Problem details — Working from the top of the listing below, retype each line through the line containing "var(--white); stroke: var(--navy);", both included, with no pictures.
********************
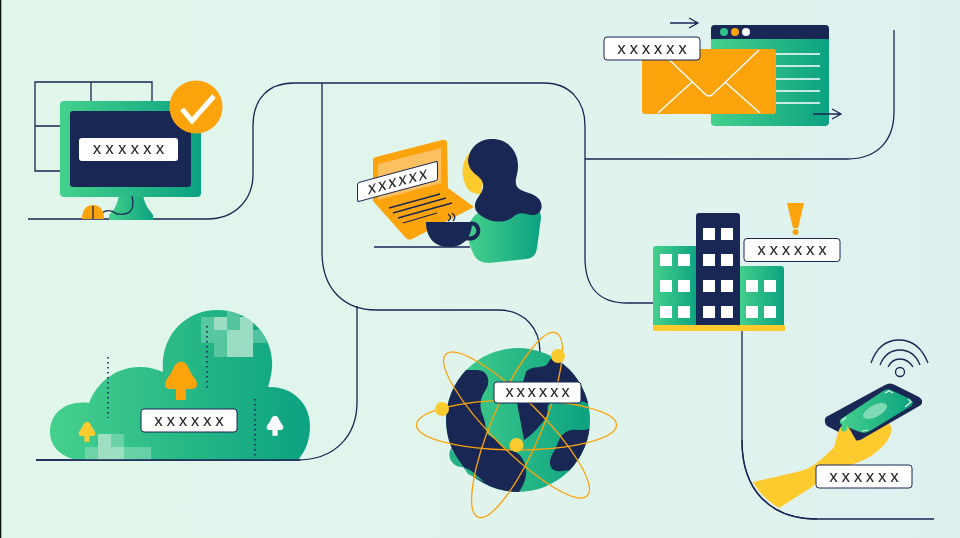
<!DOCTYPE html>
<html lang="en">
<head>
<meta charset="utf-8">
<title>Connected password protection</title>
<style>
:root {
  --navy: #192754;
  --orange: #fda30b;
  --yellow: #fdcb2d;
  --green: #25b185;
  --mint: #a9e3c9;
  --white: #fff;
}
html, body { margin: 0; overflow: hidden; }
.canvas { display: block; width: 960px; height: 538px; }
.line { fill: none; stroke: var(--navy); stroke-width: 1.3; }
.navy { fill: var(--navy); }
.orange { fill: var(--orange); }
.yellow { fill: var(--yellow); }
.white { fill: var(--white); }
.green { fill: url(#green-fade); }
.orbit { fill: none; stroke: var(--orange); stroke-width: 1.3; }
.dots { fill: none; stroke: var(--navy); stroke-width: 1.6; stroke-dasharray: 1.6 3.4; }
.label-box { fill: var(--white); stroke: var(--navy); stroke-width: 1; }
.label-text { font: 600 13px "Open Sans", "Noto Sans", sans-serif; fill: #26282f; text-anchor: middle; }
</style>
</head>
<body>
<svg class="canvas" viewBox="0 0 960 538" role="img" aria-label="Devices, cloud, globe and offices joined by a line, each with a masked password">
  <defs>
    <linearGradient id="backdrop">
      <stop offset="0" stop-color="#e1f7ea"/>
      <stop offset="1" stop-color="#dff1ef"/>
    </linearGradient>
    <linearGradient id="green-fade">
      <stop offset="0" stop-color="#45d08c"/>
      <stop offset="1" stop-color="#0ca281"/>
    </linearGradient>
    <clipPath id="globe-clip"><circle cx="518" cy="420" r="72"/></clipPath>
    <clipPath id="cloud-clip"><use href="#cloud-shape"/></clipPath>
    <path id="cloud-shape" d="M83 460C64 460 50 448 50 432C50 413 66 400 89 403C98 380 118 367 140 367C149 367 156 369 163 372C160 335 186 310 217 310C250 310 274 336 272 368C271 376 270 381 268 387C292 386 310 403 310 426C310 442 304 453 298 460Z"/>
    <path id="tree" d="M-5 38V27H-11C-17 27-17 21-14 17L-10 11C-8 8-7 3-4 1Q0-2 4 1C7 3 8 8 10 11L14 17C17 21 17 27 11 27H5V38Z"/>
    <g id="label">
      <rect class="label-box" x="-48" y="-11.5" width="96" height="23" rx="3"/>
      <text class="label-text" y="5" textLength="69" lengthAdjust="spacing">X X X X X X</text>
    </g>
    <g id="arrow"><path class="line" d="M0 0H28M19-5L28 0L19 5"/></g>
    <rect id="window" width="12" height="12"/>
    <g id="window-pair"><use href="#window"/><use href="#window" x="18"/></g>
  </defs>

  <rect width="960" height="538" fill="url(#backdrop)"/>
  <rect width="1.3" height="538" fill="#111"/>

  <g id="connections" class="line">
    <path d="M28 219H207C235 219 253 200 253 174V126C253 99 268 83 294 83H544C570 83 585 101 585 126V258C585 287 599 303 627 303H654"/>
    <path d="M322 83V252C322 290 345 310 376 310H498C524 310 540 328 540 352"/>
    <path d="M36 460H297C334 460 357 437 357 402V306"/>
    <path d="M585 159H847C877 159 894 141 894 112V30"/>
    <path d="M742 330V442C742 490 770 519 817 519H934"/>
  </g>

  <g id="desktop">
    <path class="line" d="M61 171H35V82H152V102M91 82V102M35 126H61"/>
    <path class="green" d="M119 195H143C145 207 150 210 153 215V220H109V215C114 210 117 206 119 195Z"/>
    <rect class="green" x="60" y="101" width="141" height="96" rx="4"/>
    <rect class="navy" x="70" y="111" width="121" height="76" rx="3"/>
    <path class="line" d="M132 196C136 213 127 215 117 214C110 209 106 210 102 213"/>
    <path class="orange" d="M82 219C82 210 86 205 93 205S104 210 104 219Z"/>
    <path class="line" d="M93 206V219"/>
    <rect class="white" x="79" y="138" width="99" height="23" rx="3"/>
    <text class="label-text" x="128.500" y="154" textLength="71" lengthAdjust="spacing">X X X X X X</text>
    <circle class="orange" cx="196" cy="107" r="26.500"/>
    <path d="M182 109L192 121L214 96" fill="none" stroke="#fff" stroke-width="5"/>
  </g>

  <g id="laptop-user">
    <path class="line" d="M374 247H470"/>
    <path class="orange" d="M373 161Q372 158 376 157L442 140Q447 139 447 143L448 188L474 207L412 239Q408 241 405 237L373 201Z"/>
    <path d="M378 164L441 148V183L378 200Z" fill="#ffc062"/>
    <path class="line" d="M389 208L440 194M393 213L446 198M398 218L452 203M403 223L437 213" stroke-width="1.500"/>
    <g transform="matrix(1 -.27 0 1 397.500 181.500)">
      <rect class="label-box" x="-40" y="-9.500" width="80" height="19" rx="2"/>
      <text class="label-text" y="5" textLength="59" lengthAdjust="spacing">X X X X X X</text>
    </g>
    <path class="green" d="M480 212C495 207 520 204 535 208Q541 210 541 218L537 248Q536 258 526 259L489 263Q478 263 474 255C464 236 467 218 480 212Z"/>
    <path class="yellow" d="M475 148C462 156 459 174 467 188Q471 194 481 194L487 160Z"/>
    <path class="navy" d="M468 160C470 146 480 139 492 139C508 139 518 151 518 166C518 177 513 181 518 188C523 193 533 192 539 199C545 207 540 216 531 215C524 214 520 211 513 217C503 225 486 222 477 212C472 205 477 199 481 193C486 184 482 179 475 174Q468 168 468 160Z"/>
    <path d="M469 224C477 221 481 231 476 236C473 239 469 239 465 238" fill="none" stroke="#192754" stroke-width="4"/>
    <path class="navy" d="M426 222H472C472 237 464 247 449 247S426 237 426 222Z"/>
    <path class="line" d="M448 221Q453 218 448 214M453 221Q457 217 452 213" stroke-width="1"/>
  </g>

  <g id="email">
    <rect class="green" x="711" y="25" width="118" height="101" rx="4"/>
    <path class="navy" d="M711 39V29Q711 25 715 25H825Q829 25 829 29V39Z"/>
    <circle cx="724" cy="32" r="4" fill="#2fc28a"/>
    <circle class="orange" cx="735" cy="32" r="4"/>
    <circle class="white" cx="746" cy="32" r="4"/>
    <path d="M775 54H820M775 66H820M775 79H820M775 91H820M775 103H820" stroke="#fff" stroke-width="1.500"/>
    <rect class="orange" x="642" y="49" width="134" height="65" rx="3"/>
    <path d="M659 50L705 94Q709 98 713 94L759 50M658 113L692 82M760 113L725 82" fill="none" stroke="#fff" stroke-width="1.400"/>
    <use href="#label" x="652" y="48.500"/>
    <use href="#arrow" x="670" y="23"/>
    <use href="#arrow" x="813" y="114"/>
  </g>

  <g id="offices">
    <rect class="green" x="653" y="246" width="45" height="82" rx="3"/>
    <rect class="green" x="738" y="266" width="46" height="62" rx="3"/>
    <path class="navy" d="M696 328V216Q696 213 699 213H737Q740 213 740 216V328Z"/>
    <rect class="yellow" x="653" y="325" width="132" height="6"/>
    <g class="white">
      <use href="#window-pair" x="660" y="254"/>
      <use href="#window-pair" x="660" y="280"/>
      <use href="#window-pair" x="660" y="306"/>
      <use href="#window-pair" x="703" y="228"/>
      <use href="#window-pair" x="703" y="254"/>
      <use href="#window-pair" x="703" y="280"/>
      <use href="#window-pair" x="703" y="306"/>
      <use href="#window-pair" x="746" y="280"/>
      <use href="#window-pair" x="746" y="306"/>
    </g>
    <path class="orange" d="M787 203H804L798 228H793Z"/>
    <circle class="orange" cx="795.500" cy="232" r="3"/>
    <use href="#label" x="792" y="250"/>
  </g>

  <g id="cloud">
    <use href="#cloud-shape" class="green"/>
    <g clip-path="url(#cloud-clip)" fill="#a9e3c9">
      <path d="M214 317H227V330H214ZM227 330H240V343H227ZM240 317H253V330H240ZM227 343H253V357H227ZM240 330H253V343H240Z" opacity=".9"/>
      <path d="M201 317H214V343H201ZM214 330H227V343H214ZM227 310H240V330H227ZM253 330H266V343H253ZM214 343H227V357H214Z" opacity=".4"/>
      <path d="M98 434H111V447H98ZM111 447H124V460H111ZM98 447H111V460H98Z" opacity=".9"/>
      <path d="M111 434H124V447H111ZM85 447H98V460H85ZM124 447H151V460H124Z" opacity=".45"/>
    </g>
    <path class="line" d="M36 460H300"/>
    <path class="dots" d="M108 357V418M207 326V388M255 399V459"/>
    <use href="#tree" class="orange" x="181" y="362"/>
    <use href="#tree" class="yellow" transform="translate(87 422) scale(.52)"/>
    <use href="#tree" class="white" transform="translate(275 416) scale(.52)"/>
    <use href="#label" x="189" y="420.500"/>
  </g>

  <g id="globe">
    <circle class="green" cx="518" cy="420" r="72"/>
    <g class="navy" clip-path="url(#globe-clip)">
      <path d="M440 370H478C489 371 491 383 485 391C480 398 479 407 483 416C487 425 484 433 490 436C498 440 501 448 510 450C520 452 525 460 526 470C527 480 522 488 516 496H440Z"/>
      <path d="M517 403L526 372C533 364 544 370 548 363C551 357 555 355 559 354L578 370L596 404C586 406 584 399 578 402L550 403C545 406 550 412 545 419C540 426 531 436 524 440Z"/>
      <path d="M594 426C582 434 577 427 568 431C558 435 558 446 553 453C548 461 549 470 557 471C566 472 569 468 579 474H600Z"/>
    </g>
    <path d="M452 447C446 455 451 466 461 467C472 468 478 478 486 483L468 474L452 450Z" fill="#25b185"/>
    <g class="orbit">
      <ellipse cx="516.500" cy="425" rx="100" ry="25"/>
      <ellipse cx="516.500" cy="425" rx="100" ry="25" transform="rotate(45 516.500 425)"/>
      <ellipse cx="517" cy="425" rx="100" ry="25" transform="rotate(-67 517 425)"/>
    </g>
    <g class="yellow">
      <circle cx="558" cy="356" r="7"/>
      <circle cx="442" cy="409" r="7"/>
      <circle cx="516.500" cy="445" r="7"/>
    </g>
    <rect class="label-box" x="494" y="382" width="87" height="21" rx="3"/>
    <text class="label-text" x="537.500" y="397" textLength="64" lengthAdjust="spacing">X X X X X X</text>
  </g>

  <g id="phone">
    <path class="yellow" d="M753 482L801 471C818 466 829 451 839 443L862 430L886 421C894 425 892 434 887 441C879 452 866 461 850 465C835 469 822 477 812 487L779 508C767 500 758 492 753 482Z"/>
    <path class="navy" d="M826 417L885 385Q890 382 895 385L919 397Q924 400 921 405L862 439Q857 442 852 439L827 426Q823 421 826 417Z"/>
    <path class="green" d="M841 419L883 391Q887 388 891 390L910 399Q915 402 911 406L870 431Q865 434 860 432L842 425Q838 422 841 419Z"/>
    <ellipse cx="875" cy="411" rx="13" ry="6" transform="rotate(-27 875 411)" fill="#7fdbb5"/>
    <path d="M885 393L889 391L893 393M908 399L911 402L905 407M846 417L842 421M862 431L868 430" fill="none" stroke="#d8f5e6" stroke-width="1.200"/>
    <path class="yellow" d="M833 451C836 441 837 434 840 428Q844 422 849 428L856 440L850 453Z"/>
    <ellipse cx="844" cy="428" rx="3" ry="3.500" fill="#45d08c"/>
    <g class="line" stroke-width="1.800">
      <circle cx="900" cy="372" r="4.500"/>
      <path d="M888 367Q892 359 900 359T913 367M880 365Q886 350 900 350T920 365M871 363Q879 340 899 340T928 363"/>
    </g>
    <path class="line" d="M742 440C742 490 770 519 817 519"/>
    <use href="#label" x="864" y="476.500"/>
  </g>
</svg>
</body>
</html>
********************
Answer space —
<!DOCTYPE html>
<html lang="en">
<head>
<meta charset="utf-8">
<title>Connected password protection</title>
<style>
:root {
  --navy: #192754;
  --orange: #fda30b;
  --yellow: #fdcb2d;
  --green: #25b185;
  --mint: #a9e3c9;
  --white: #fff;
}
html, body { margin: 0; overflow: hidden; }
.canvas { display: block; width: 960px; height: 538px; }
.line { fill: none; stroke: var(--navy); stroke-width: 1.3; }
.navy { fill: var(--navy); }
.orange { fill: var(--orange); }
.yellow { fill: var(--yellow); }
.white { fill: var(--white); }
.green { fill: url(#green-fade); }
.orbit { fill: none; stroke: var(--orange); stroke-width: 1.3; }
.dots { fill: none; stroke: var(--navy); stroke-width: 1.6; stroke-dasharray: 1.6 3.4; }
.label-box { fill: var(--white); stroke: var(--navy); stroke-width: 1; }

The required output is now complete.